Former Boy Scout leaders say they've turned in more than 1.4 million petition signatures demanding the Boy Scouts of America end its policy banning gay scouts and leaders. The national organization, based in Irving, might consider a change this week, but that’s unclear.
Greg Bourke was an assistant troop leader in Kentucky for years. He says he was respected by scouts, leaders, parents, even the church that sponsored the troop -- until he came out of the closet and was forced to quit last year.
“I would like to know what it is they don’t like about me and what they’re afraid of," he says. "I pose no harm to anyone. I’ve passed all background checks. I’ve been through youth protection training a million times. I’ve done everything they’ve ever asked me to do.”
As a parent of a Cub Scout who's now a Boy Scout, Bourke still leads Boy Scouts and adults on campouts and trips. He just can’t do so officially, because the Boy Scout organization says, as a gay man, he’s unqualified to lead. That makes no sense to him. Bourke has been honored by Kentucky’s Legislature for his leadership, and he’s a respected Girl Scout leader. (That organization has no gay ban.)
Despite demands from Bourke and others to end the gay ban, some current and former scouts, including Gov. Rick Perry, want the the policy left alone.
“Scouting is not a place where sexuality should be the intersection," Perry said. "Scouting is about teaching a substantial amount of life lessons. Sexuality is not one of them. It never has been, it doesn’t need to be.”

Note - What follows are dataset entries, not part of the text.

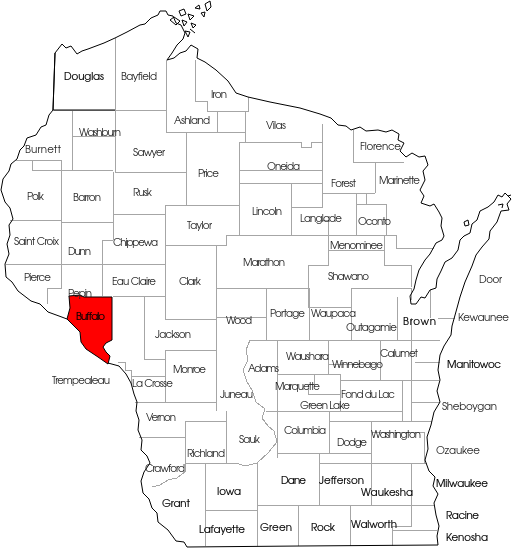
<!DOCTYPE html>
<html lang="en">
<head>
<meta charset="utf-8">
<title>Buffalo County, Wisconsin</title>
<style>
:root { --paper: #fff; --ink: #000; --label: #222; --county-line: #a6a6a6; --highlight: #f00; }
html, body { margin: 0; padding: 0; background: var(--paper); overflow: hidden; }
.map { display: block; width: 512px; height: 549px; }
.county-lines { fill: none; stroke: var(--county-line); stroke-width: 1; }
.state-outline { fill: none; stroke: var(--ink); stroke-width: 1; stroke-linejoin: round; }
.strong-lines { fill: none; stroke: var(--ink); stroke-width: 1; }
.highlight { fill: var(--highlight); stroke: var(--ink); stroke-width: 1; stroke-linejoin: round; }
.labels { font: 10.3px "TeX Gyre Adventor", "Century Gothic", sans-serif; fill: var(--label); }
.labels .dark { fill: var(--ink); stroke: var(--ink); stroke-width: .15; }
</style>
</head>
<body>
<svg class="map" viewBox="0 0 512 549" role="img" aria-label="County map of Wisconsin with Buffalo County in red">
  <g class="county-lines" shape-rendering="crispEdges">
    <path d="M115 38V110M54 110H166M166 60V132H217V111H207V101H195V60M217 111H248V97M245 111V142"/>
    <path d="M72 110V170M72 136H115V110M115 136V172M115 172H186M166 132H186V205M186 132H245M239 142V183"/>
    <path d="M239 142H301V147H311V142H322V124M322 142V193M239 170H322M353 130V162H404M375 162V193M322 193H375"/>
    <path d="M16 160H32V170H61M32 160H61V170H113M61 170V222M113 172V222M113 214H165M10 220H61V222H113M113 222V240"/>
    <path d="M61 222V264M6 264H61M61 264V288H47V304M61 264H102V240H113M102 264V296M102 264H165V240M165 205V264"/>
    <path d="M165 205H239V183H291V235M165 245H226V235H328M239 205V235M291 183H322M291 207H322V193M322 220H328V235"/>
    <path d="M356 193V235H328V265H308V288M356 204H366V193M366 204H386V235H396V248H434M356 235H386M328 250H384V235M384 250V265H411V287"/>
    <path d="M165 264V296H113M165 264V319H216M144 296V359H165V350H216M144 296H113M216 245V411M216 288H308V307H351"/>
    <path d="M216 317H266V288M266 317V340H309V288M266 340H250M309 340H351V288H411V300M351 297V340H397V297M397 340H440"/>
    <path d="M118 362H125V370H131V384M165 359V402M135 402H216M165 376H131M216 350V317M250 340H277V374H328V340M277 374V411H340V374H328"/>
    <path d="M328 364H380V340M380 340V380H411V340M411 380H439M340 380H380M340 394H308V384H314V374M340 411H402V380M402 402V421H432"/>
    <path d="M277 411V458M266 411H277M329 411V453H277M329 421H371V463M371 421H402M371 453H329M371 432H424V463M371 463H427M411 380V421"/>
    <path d="M139 437H185V421H226V411M226 421V463M185 437V472M185 463H205M185 472L177 478 168 480 160 485 152 487M205 463V546"/>
    <path d="M205 463H236L245 466 257 463V546M205 510H257M257 505H350M298 505V546M319 453V505M319 463H371M350 505V546M371 463V505M350 505H434M411 463V505M392 546V530H437M392 530V526H411V505"/>
    <path d="M250 340L246 350 248 360 243 370 247 382 252 390 256 402 265 409 262 418 268 426 274 431 277 442 268 453 257 463"/>
    <path d="M430 290V318M438 318H455M411 318V340M415 362H440M411 402H440"/>
  </g>
  <path class="strong-lines" d="M55 53L53 110H115"/>
  <path class="highlight" d="M69 296L80 295 84 297H112V340L106 343 103 347 106 352 110 356 108 364 98 357 86 349 81 342 80 332 75 327 67 319 70 308Z"/>
  <path class="state-outline" d="M53 110L55 53 62 44 66 48 71 46 77 54 82 51 88 49 104 43 115 38 127 32 140 25 145 24 151 18 158 15 160 11 166 11 168 15 173 16 176 23 181 25 185 33 183 39 177 45 172 53 167 60 174 58 180 53 186 51 191 45 198 49 197 58 205 62 216 70 228 81 236 93 248 97 270 102 300 108 320 114 331 118 338 125 346 126 351 130 360 127 366 131 378 130 386 132 392 130 399 134 398 140 404 143 400 151 406 157 412 153 419 157 425 156 428 165 423 171 425 180 420 190 424 196 421 203 430 206 434 204 439 212 442 218 441 226 444 236 442 240 436 243 430 254 425 260 419 270 416 280 414 289 410 296 411 304 416 304 421 297 425 298 430 290 436 288 437 279 441 271 445 262 452 258 458 250 460 240 464 236 470 233 472 224 477 220 480 211 488 207 494 202 498 195 502 197 505 193 511 199 507 204 509 210 501 211 497 222 490 231 489 239 482 247 476 255 472 266 465 282 460 297 457 308 452 326 451 335 444 346 440 355 438 370 440 380 437 391 440 402 434 412 431 425 427 437 428 449 425 460 429 471 435 477 433 486 438 494 434 503 436 515 439 526 437 536 438 545 300 546 187 547 184 542 176 541 168 530 158 522 157 513 152 508 149 499 143 493 141 481 144 472 150 463 147 456 141 450 142 440 138 430 139 420 136 411 137 402 134 394 131 383 126 374 119 366 108 363"/>
  <path class="state-outline" d="M67 319L59 316 48 312 40 304 31 301 18 291 12 282 6 277 5 264 9 254 7 244 10 235 9 225 13 219 10 208 5 202 1 190 3 179 9 171 11 164 17 159 20 150 24 146 27 138 36 135 41 127 46 125 49 115 53 110"/>
  <g class="state-outline" id="apostle-islands">
    <path d="M170 20L174 17 180 21 176 25ZM179 11L184 9 186 14 181 16ZM188 14L194 16 190 20ZM182 20L187 22 184 26ZM191 23L196 25 193 28ZM195 8L199 5 200 9ZM205 4L210 1 211 7 207 11ZM201 13L205 12 204 17ZM185 31L190 32 188 37ZM190 29L195 33"/>
  </g>
  <g class="state-outline" id="door-islands">
    <path d="M464 222L468 220 469 225 465 226ZM498 205L503 204 502 208M508 196L511 195"/>
  </g>
  <g class="labels">
    <text class="dark" x="64" y="80" textLength="40">Douglas</text>
    <text x="121" y="80" textLength="36">Bayfield</text>
    <text x="211" y="98" textLength="16">Iron</text>
    <text x="174" y="124" textLength="36">Ashland</text>
    <text x="266" y="129" textLength="20">Vilas</text>
    <text x="79" y="136" textLength="42">Washburn</text>
    <text x="25" y="153" textLength="36">Burnett</text>
    <text x="133" y="156" textLength="32">Sawyer</text>
    <text x="360" y="150" textLength="41">Florence</text>
    <text x="198" y="177" textLength="21">Price</text>
    <text x="267" y="170" textLength="33">Oneida</text>
    <text x="331" y="187" textLength="25">Forest</text>
    <text x="379" y="184" textLength="41">Marinette</text>
    <text x="27" y="200" textLength="17">Polk</text>
    <text x="73" y="201" textLength="28">Barron</text>
    <text x="133" y="196" textLength="19">Rusk</text>
    <text x="187" y="229" textLength="25">Taylor</text>
    <text x="252" y="215" textLength="30">Lincoln</text>
    <text x="300" y="222" textLength="42">Langlade</text>
    <text x="358" y="225" textLength="33">Oconto</text>
    <text x="14" y="245" textLength="45">Saint Croix</text>
    <text x="68" y="255" textLength="23">Dunn</text>
    <text x="113" y="246" textLength="45">Chippewa</text>
    <text x="330" y="249" textLength="53">Menominee</text>
    <text x="243" y="266" textLength="42">Marathon</text>
    <text x="24" y="281" textLength="27">Pierce</text>
    <text x="112" y="285" textLength="44">Eau Claire</text>
    <text x="179" y="285" textLength="22">Clark</text>
    <text x="328" y="280" textLength="41">Shawano</text>
    <text x="479" y="283" textLength="23">Door</text>
    <text x="68" y="297" textLength="24">Pepin</text>
    <text class="dark" x="76" y="320" textLength="29">Buffalo</text>
    <text x="226" y="324" textLength="26">Wood</text>
    <text x="270" y="317" textLength="35">Portage</text>
    <text x="311" y="317" textLength="45">Waupaca</text>
    <text x="346" y="331" textLength="51">Outagamie</text>
    <text class="dark" x="403" y="325" textLength="33">Brown</text>
    <text x="458" y="321" textLength="51">Kewaunee</text>
    <text x="155" y="338" textLength="36">Jackson</text>
    <text x="286" y="360" textLength="43">Waushara</text>
    <text x="380" y="357" textLength="38">Calumet</text>
    <text x="332" y="368" textLength="51">Winnebago</text>
    <text class="dark" x="447" y="368" textLength="54">Manitowoc</text>
    <text x="52" y="384" textLength="58">Trempealeau</text>
    <text x="132" y="387" textLength="41">La Crosse</text>
    <text x="173" y="373" textLength="33">Monroe</text>
    <text x="248" y="372" textLength="31">Adams</text>
    <text x="275" y="390" textLength="45">Marquette</text>
    <text x="220" y="398" textLength="33">Juneau</text>
    <text x="341" y="398" textLength="54">Fond du Lac</text>
    <text x="300" y="409" textLength="50">Green Lake</text>
    <text x="442" y="410" textLength="55">Sheboygan</text>
    <text x="146" y="421" textLength="30">Vernon</text>
    <text x="284" y="434" textLength="42">Columbia</text>
    <text x="371" y="438" textLength="50">Washington</text>
    <text x="239" y="443" textLength="21">Sauk</text>
    <text x="337" y="446" textLength="30">Dodge</text>
    <text x="187" y="457" textLength="38">Richland</text>
    <text x="436" y="454" textLength="44">Ozaukee</text>
    <text x="145" y="472" textLength="40">Crawford</text>
    <text class="dark" x="281" y="484" textLength="25">Dane</text>
    <text class="dark" x="319" y="484" textLength="45">Jefferson</text>
    <text class="dark" x="361" y="496" textLength="52">Waukesha</text>
    <text class="dark" x="436" y="487" textLength="52">Milwaukee</text>
    <text class="dark" x="217" y="495" textLength="24">Iowa</text>
    <text class="dark" x="162" y="507" textLength="28">Grant</text>
    <text class="dark" x="446" y="519" textLength="33">Racine</text>
    <text class="dark" x="199" y="533" textLength="46">Lafayette</text>
    <text class="dark" x="260" y="531" textLength="32">Green</text>
    <text class="dark" x="311" y="531" textLength="24">Rock</text>
    <text class="dark" x="351" y="528" textLength="46">Walworth</text>
    <text class="dark" x="446" y="541" textLength="42">Kenosha</text>
  </g>
</svg>
</body>
</html>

The Boy Scouts of America national executive board is meeting in Irving this week and could consider revising or changing its gay ban. Reports suggest the ban might be left up to individual troops. But so far, officials won’t say if the item is even on the board agenda, and it also offered no comment on the petition signatures.